Once heralded as a band breathing new life in pop-punk, Turnover are now anything but - and it’s been a slow, gradual shift.

Header image by Jennifer Stratford.

For a band with longevity like Turnover, change is inevitable. In 2019, they celebrate their tenth anniversary as a band (and eight years since their debut, self-titled EP) - a decade in which the industry built around them has welcomed (and often, quickly farewelled) new technology and glimpses of viral, constantly-shifting trends. Yet, Turnover have somehow always remained relevant across these long ten years of change, seemingly without trying to - something that can’t even be said for some of the biggest, highly-publicised popstars to blossom simultaneously to the band and their early work.

In a way, this is because of Turnover’s gradual shift from a Virginia group classed amongst pop-punk’s rising stars to something so much more than that; their experimentation and growth as an outfit meaning that not one release of theirs is like the other. “No matter what mood you’re in, there’s a Turnover song to match it” may not be a popular saying, but at this point, it may as well be.

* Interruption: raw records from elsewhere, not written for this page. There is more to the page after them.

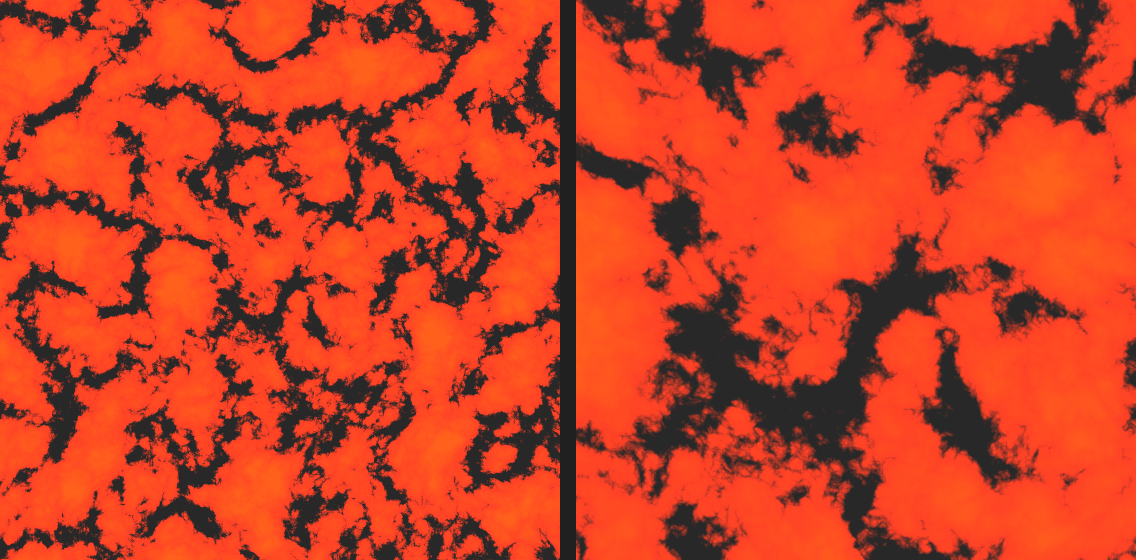
Left: the whole. Right: its middle third, enlarged.
Give the GLSL for this texture, as a three.js fragment shader.

```glsl
varying vec2 vUv;

const vec3 CHAR_BLACK = vec3(0.157, 0.157, 0.157);
const vec3 EMBER_RED = vec3(1.0, 0.25, 0.15);
const vec3 HOT_ORANGE = vec3(1.0, 0.38, 0.11);

const float BASE_CELLS = 6.6;      // largest noise cells across the canvas
const int OCTAVES = 7;
const float GAIN = 0.62;
const mat2 OCTAVE_TURN = mat2(1.6, 1.2, -1.2, 1.6);  // doubles and rotates
const vec2 OCTAVE_SHIFT = vec2(17.37, 9.71);

const float CHAR_LEVEL = 0.275;    // heat below this is fully charred
const float EMBER_LEVEL = 0.398;   // heat above this is fully glowing
const float GLOW_START = 0.37;
const float GLOW_END = 0.86;

const float WARP_AMOUNT = 0.007;
const float WARP_FREQUENCY = 11.0;
const float TAU = 6.28319;

float hash(vec2 cell) {
  vec3 p = fract(vec3(cell.xyx) * 0.1031);
  p += dot(p, p.yzx + 33.33);
  return fract((p.x + p.y) * p.z);
}

// Slope of a random unit gradient along the offset from a lattice corner
float cornerSlope(vec2 corner, vec2 offset) {
  float angle = TAU * hash(corner);
  return dot(vec2(cos(angle), sin(angle)), offset);
}

float gradientNoise(vec2 p) {
  vec2 cell = floor(p);
  vec2 f = fract(p);
  vec2 fade = f * f * f * (f * (f * 6.0 - 15.0) + 10.0);
  vec2 right = vec2(1.0, 0.0);
  vec2 up = vec2(0.0, 1.0);
  float bottom = mix(cornerSlope(cell, f), cornerSlope(cell + right, f - right), fade.x);
  float top = mix(cornerSlope(cell + up, f - up), cornerSlope(cell + 1.0, f - 1.0), fade.x);
  return mix(bottom, top, fade.y);
}

// Folded octaves: round billows parted by sharp creases
float turbulence(vec2 p) {
  float sum = 0.0;
  float amplitude = 1.0;
  for (int i = 0; i < OCTAVES; i++) {
    sum += amplitude * abs(gradientNoise(p));
    amplitude *= GAIN;
    p = OCTAVE_TURN * p + OCTAVE_SHIFT;
  }
  return sum;
}

// Layered sines bend the lattice out of line
vec2 sineWarp(vec2 p) {
  vec2 q = p * WARP_FREQUENCY;
  return sin(q.yx + vec2(0.7, 2.1)) + 0.5 * sin(2.3 * q.yx + 1.4 * q + vec2(4.0, 1.2));
}

void main() {
  vec2 p = vUv + WARP_AMOUNT * sineWarp(vUv);
  float heat = turbulence(p * BASE_CELLS + OCTAVE_SHIFT);

  // Slow glow in the billows, steep fall to flat char in the creases
  float glow = clamp((heat - GLOW_START) / (GLOW_END - GLOW_START), 0.0, 1.0);
  vec3 lava = mix(EMBER_RED, HOT_ORANGE, glow);
  float burning = smoothstep(CHAR_LEVEL, EMBER_LEVEL, heat);
  gl_FragColor = vec4(mix(CHAR_BLACK, lava, burning), 1.0);
}
```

In the ten years since their formation, Turnover have presented many opportunities to change and evolve their sound - and that, they did. Their debut, self-titled EP in 2011 is thick with the punchy guitar riffs of the world’s then-punk state, while their debut album two years later, Magnolia, shifts itself between the punk-rock ferocity that defined the band’s explosiveness and shadings of areas they’d come to later explore: dreamy shoegaze, emo-pop lyrical longing, subtle guitar-backed beginnings that hint at an indie-toned future before launching into the sound they were then-characteristic for. A three-track release the year following took them into a new direction followed on their acclaimed 2015 record Peripheral Vision, while on 2017’s Good Nature, things change again.

This week, we’re celebrating the release of Turnover’s fourth record Altogether, arriving via Run For Cover/Cooking Vinyl Australia today: Friday, November 1st. It’s a sonically-rich affair that yet again, highlights the band’s changing look and corresponding soundscapes; their constant state of forward-thinkingness on display as they continue to pave a path into hook-rich indie-pop - a fair, fair distance away from the quick-pacing ferocity of their debut all that time ago.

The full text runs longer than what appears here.